Bagpipes and drums played “When The Army Goes Rolling Along.”
The few and brave wore tight Speedo a or a string bikini.
Some wore Viking helmets and carried plastic swords.
They came to conquer the frigid waters of Dorchester Bay for the 111th Annual Polar Bear Plunge sponsored by the world famous L Street Brownies Swimming Club on New Year’s Day.
“It’s over,” shrieked Cindy Hodas, 55, a first-time plunger. “Thank God.”
When the plunge started at 9:30 a.m., the air temperature in Boston was 24 degrees and the water temperature in Boston Harbor was 42 degrees, according to the National Weather Service in Taunton.
“I sort of feel shocked that I did it,” said Maribeth Burke, 49, a West Roxbury resident who also took her first-ever plunge.
Over 600 people participated in the New Year’s Day rite held at the BCYF Curley Community Center in South Boston.
This year’s plunge was dedicated to the late William McDermott, a noted Boston election lawyer and loyal Brownie who was struck and killed by a car in February while crossing Day Boulevard at L Street.
“Billy was a wonderful friend to so many,” said Jack Dever, president of the L Street Brownies. “He was here with us every year, helping to organize all of this. We miss him.”
McDermott, who was 67, swam most days of the year in Dorchester Bay with his fellow Brownies. But on New Year’s Day, he never took the plunge, preferring to stay dry.
“He handed out the towels,” said his son, Liam McDermott, 35, who stood at the front of the pack, wearing a Boston College hockey jersey to honor his late father’s devotion to the Eagles.
McDermott and his sister, Deirdre Habershaw, 31, took the plunge in memory of their father.
“It’s 2014, and it will be a year of healing for us,” he said.
Money raised from the sale of t-shirts and hot chocolate will be donated to the South Boston Sports Hall of Fame Scholarship Fund and to the neighborhood’s youth hockey association.

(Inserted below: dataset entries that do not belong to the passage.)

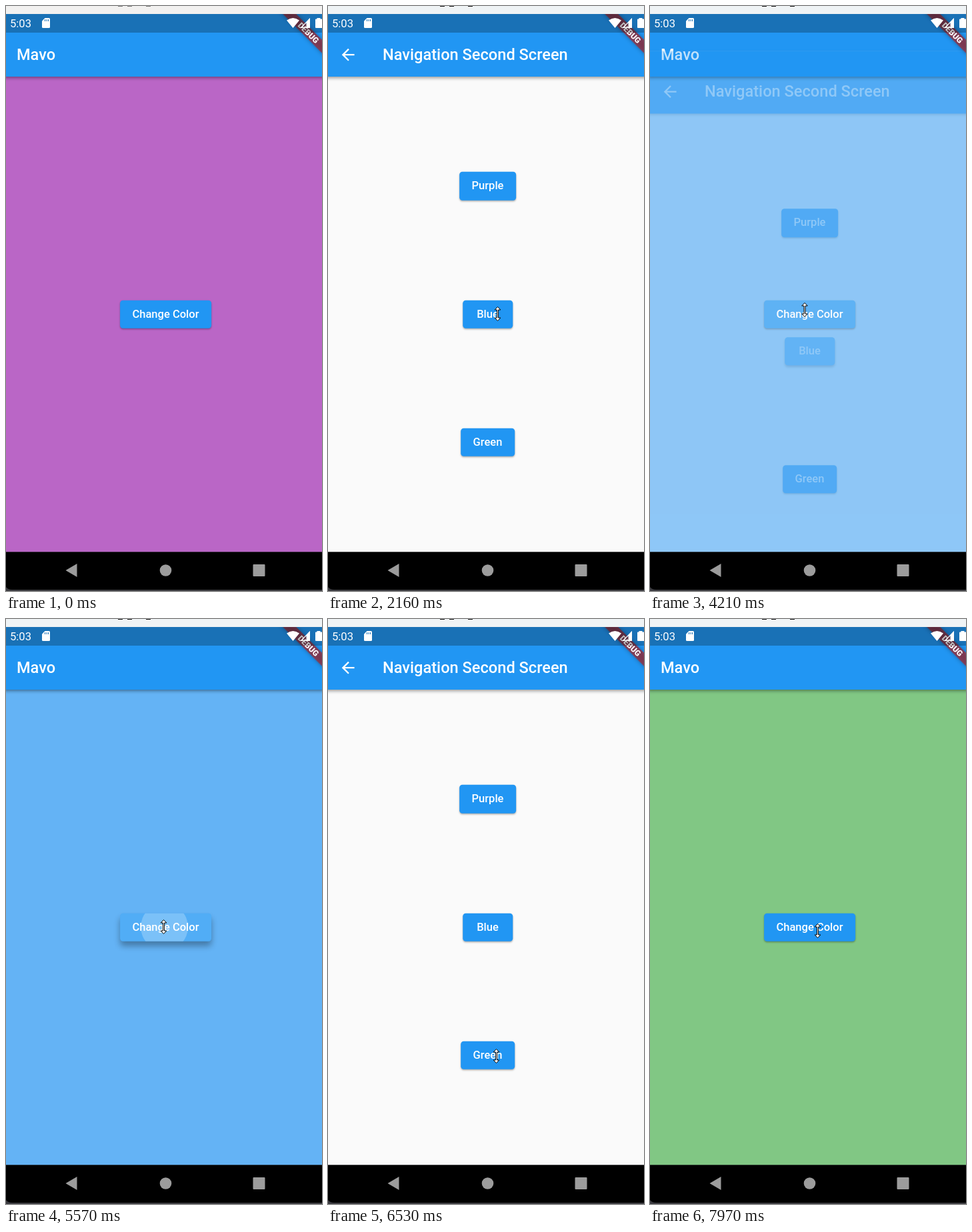
Recreate the animation shown at these times as an HTML page. Size 474 by 878 pixels, loop 8000 ms.

```html
<!DOCTYPE html>
<html lang="en">
<head>
<meta charset="utf-8">
<title>Color picker navigation</title>
<style>
html, body { margin: 0; width: 100%; height: 100%; overflow: hidden; }
body { position: relative; background: #000; color: #fff; font-family: Roboto, sans-serif; }
#strip { position: absolute; top: 0; left: 0; width: 474px; height: 12px; }
#strip i { position: absolute; top: 0; width: 7px; height: 1px; background: currentColor; }
#app { position: absolute; top: 12px; left: -3px; width: 485px; height: 808px; overflow: hidden; }
.page { position: absolute; inset: 0; }
.bar { position: absolute; inset: 0 0 auto; height: 93.6px; background: #2196f3; box-shadow: 0 2px 5px rgba(0,0,0,.4); }
.bar b { position: absolute; left: 18.9px; top: 28px; font: 500 23.6px/67px Roboto, sans-serif; white-space: nowrap; }
#second { background: #fafafa; }
#second b { left: 85px; }
.bar svg { position: absolute; left: 18.9px; top: 46.8px; }
.btn { position: absolute; left: 242.5px; height: 42.5px; transform: translate(-50%, -50%); min-width: 75.5px;
  padding: 0 18.9px; box-sizing: border-box; border-radius: 4.5px; background: #2196f3; text-align: center;
  font: 500 16.52px/42.5px Roboto, sans-serif; white-space: nowrap; }
.ink { position: absolute; inset: 0; border-radius: inherit; overflow: hidden; }
.ink i { position: absolute; border-radius: 50%; background: #fff; }
.btn span { position: relative; }
svg.over { position: absolute; left: 0; top: 0; }
</style>
</head>
<body>
<div id="strip"><i style="left:168px"></i><i style="left:182px"></i><i style="left:210px"></i></div>
<div id="app">
  <div class="page" id="first"><div class="bar"><b>Mavo</b></div></div>
  <div class="page" id="second">
    <div class="bar">
      <svg width="28.3" height="28.3" viewBox="0 0 24 24"><path fill="#fff" d="M20 11H7.83l5.59-5.59L12 4l-8 8 8 8 1.41-1.41L7.83 13H20z"/></svg>
      <b>Navigation Second Screen</b>
    </div>
  </div>
</div>
<svg class="over" width="474" height="878">
  <clipPath id="screen"><path d="M0 12H474V819H0z"/></clipPath>
  <g clip-path="url(#screen)">
    <g transform="translate(482 12) rotate(45)">
      <rect x="-60" y="33" width="120" height="14.2" fill="#b71c1c" fill-opacity=".63" style="filter:drop-shadow(0 0 3px rgba(0,0,0,.5))"/>
      <text y="44.3" text-anchor="middle" font-size="12" font-weight="900" fill="#fff">DEBUG</text>
    </g>
  </g>
  <path d="M0 12H474V40H0z" fill-opacity=".25"/>
  <g fill="#fff">
    <text x="6" y="32.3" font-size="16.6">5:03</text>
    <path d="M58.5 18H64.5Q66 18 66 19.5V31.5Q66 33 64.5 33H55.5Q54 33 54 31.5V22.5z"/>
    <path d="M421 21.5Q430.5 14.5 440 21.5L430.5 33z"/>
    <path d="M455.2 19.5V32.3H442.8z" fill="none" stroke="#fff" stroke-width="1.3"/>
    <path d="M450.5 24.5L456 18V33H450.5z"/>
    <path d="M466.5 18H471.5V19.5H474V33H465Q464 33 464 32V20.5Q464 19.5 465 19.5H466.5z"/>
  </g>
  <path d="M58.5 20V23M61 20V23M63.5 20V23" stroke="#1971b7"/>
  <path d="M0 819.5H474V878H0z" fill="#3b3b40"/>
  <path d="M0 819.5H474V876H9Q3 876 0 872z"/>
  <g fill="#9c9c9c">
    <path d="M89.5 847L106.500 837V857z"/>
    <circle cx="239.5" cy="847" r="8.8"/>
    <rect x="370.5" y="838" width="18" height="18" rx="1"/>
  </g>
  <path id="cursor" d="M0-10.5L4.300-6H1V6H4.300L0 10.500-4.300 6H-1V-6H-4.300z" fill="#fff" stroke="#000"/>
</svg>
<script>
const $ = id => document.getElementById(id);
const LOOP = 8000, PAGE_H = 807, CENTER_X = 239.5, FOCUS = 1540;
const clamp = v => Math.max(0, Math.min(1, v));
const mix = (a, b, k) => a + (b - a) * k;
const easeOut = k => 1 - (1 - k) ** 3;

function bezier(x1, y1, x2, y2) {
  const at = (a, b, s) => 3 * a * s * (1 - s) ** 2 + 3 * b * s * s * (1 - s) + s ** 3;
  return x => {
    let lo = 0, hi = 1;
    for (let i = 0; i < 24; i++) {
      const mid = (lo + hi) / 2;
      if (at(x1, x2, mid) < x) lo = mid; else hi = mid;
    }
    return at(y1, y2, hi);
  };
}
const ease = bezier(.25, .1, .25, 1), easeIn = bezier(.42, 0, 1, 1), slide = bezier(.4, 0, .2, 1);

// Pointer moves: start, end, x, y
const moves = [
  [250, 390, 328, 625], [650, 1210, 254.5, 462],
  [2350, 2700, 240, 307], [2700, 3130, 230, 522], [3130, 3540, 232, 456],
  [4750, 4960, 236.5, 462], [5920, 6530, 252.5, 656], [7690, 7970, 251.5, 468]
];
function pointer(t) {
  let x = 405, y = 866;
  for (const [from, to, tx, ty] of moves) {
    const k = easeOut(clamp((t - from) / (to - from)));
    x = mix(x, tx, k);
    y = mix(y, ty, k);
  }
  return [x, y];
}

// Every tap switches the page when it is released
const taps = [
  { label: 'Change Color', down: 1630, up: 1850 },
  { label: 'Blue', down: 3800, up: 4050, color: '#64b3f5' },
  { label: 'Change Color', down: 5390, up: 5620 },
  { label: 'Green', down: 6850, up: 7190, color: '#81c784' }
];

function button(page, label, row) {
  const el = document.createElement('div'), y = 450.6 + 192.3 * row;
  el.className = 'btn';
  el.style.top = y + 'px';
  el.innerHTML = `<div class="ink"><i></i></div><span>${label}</span>`;
  $(page).append(el);
  return { el, y, ink: el.firstChild, dot: el.querySelector('i'), taps: taps.filter(p => p.label === label) };
}
const buttons = [
  button('first', 'Change Color', 0),
  ...['Purple', 'Blue', 'Green'].map((label, i) => button('second', label, i - 1))
];

function drawButton({ el, y, ink, dot, taps }, t) {
  const tap = taps.find(p => t >= p.down && t < p.up + 375);
  let glow = 0;
  dot.style.opacity = 0;
  if (tap) {
    const { down, up } = tap, w = el.offsetWidth, h = 42.5;
    const k = ease(clamp((Math.min(t, up) - down) / 1000 + Math.max(0, t - up) / 225));
    const reach = Math.hypot(w, h) / 2, r = mix(reach * .3, reach + 5, k);
    const [px, py] = pointer(down);
    const x = w / 2 + (px - CENTER_X) * (1 - k), cy = h / 2 + (py - 12 - y) * (1 - k);
    glow = clamp((t - down) / 200) * (1 - clamp((t - up) / 200));
    Object.assign(dot.style, {
      left: x - r + 'px', top: cy - r + 'px', width: 2 * r + 'px', height: 2 * r + 'px',
      opacity: .24 * clamp((t - down) / 75) * (1 - clamp((t - up - 225) / 150))
    });
  }
  ink.style.background = `rgba(255,255,255,${.24 * glow})`;
  el.style.boxShadow = `0 ${mix(1.5, 7.5, glow)}px ${mix(2.5, 10, glow)}px rgba(0,0,0,.32)`;
}

function draw(t) {
  const [x, y] = pointer(t), focused = t >= FOCUS;
  let open = 0, color = '#ba66c6';
  taps.forEach((tap, i) => {
    open += (i % 2 ? -1 : 1) * clamp((t - tap.up) / 300);
    if (tap.color && t >= tap.up) color = tap.color;
  });
  $('strip').style.background = focused ? '#eff3f5' : '#f2f1f0';
  $('strip').style.color = focused ? '#111' : '#777';
  $('first').style.background = color;
  $('second').style.visibility = open > 0 ? 'visible' : 'hidden';
  $('second').style.opacity = easeIn(open);
  $('second').style.transform = `translateY(${PAGE_H * .25 * (1 - slide(open))}px)`;
  buttons.forEach(b => drawButton(b, t));
  $('cursor').setAttribute('transform', `translate(${x} ${y})`);
  $('cursor').style.display = t < moves[0][0] ? 'none' : '';
}

const begin = performance.now();
function tick() {
  draw((performance.now() - begin) % LOOP);
  requestAnimationFrame(tick);
}
tick();
</script>
</body>
</html>
```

Organizers hope to raise $3,000, enough to fund two scholarships for a high school graduate from South Boston.
“A lot of good comes from this swim,” Dever said.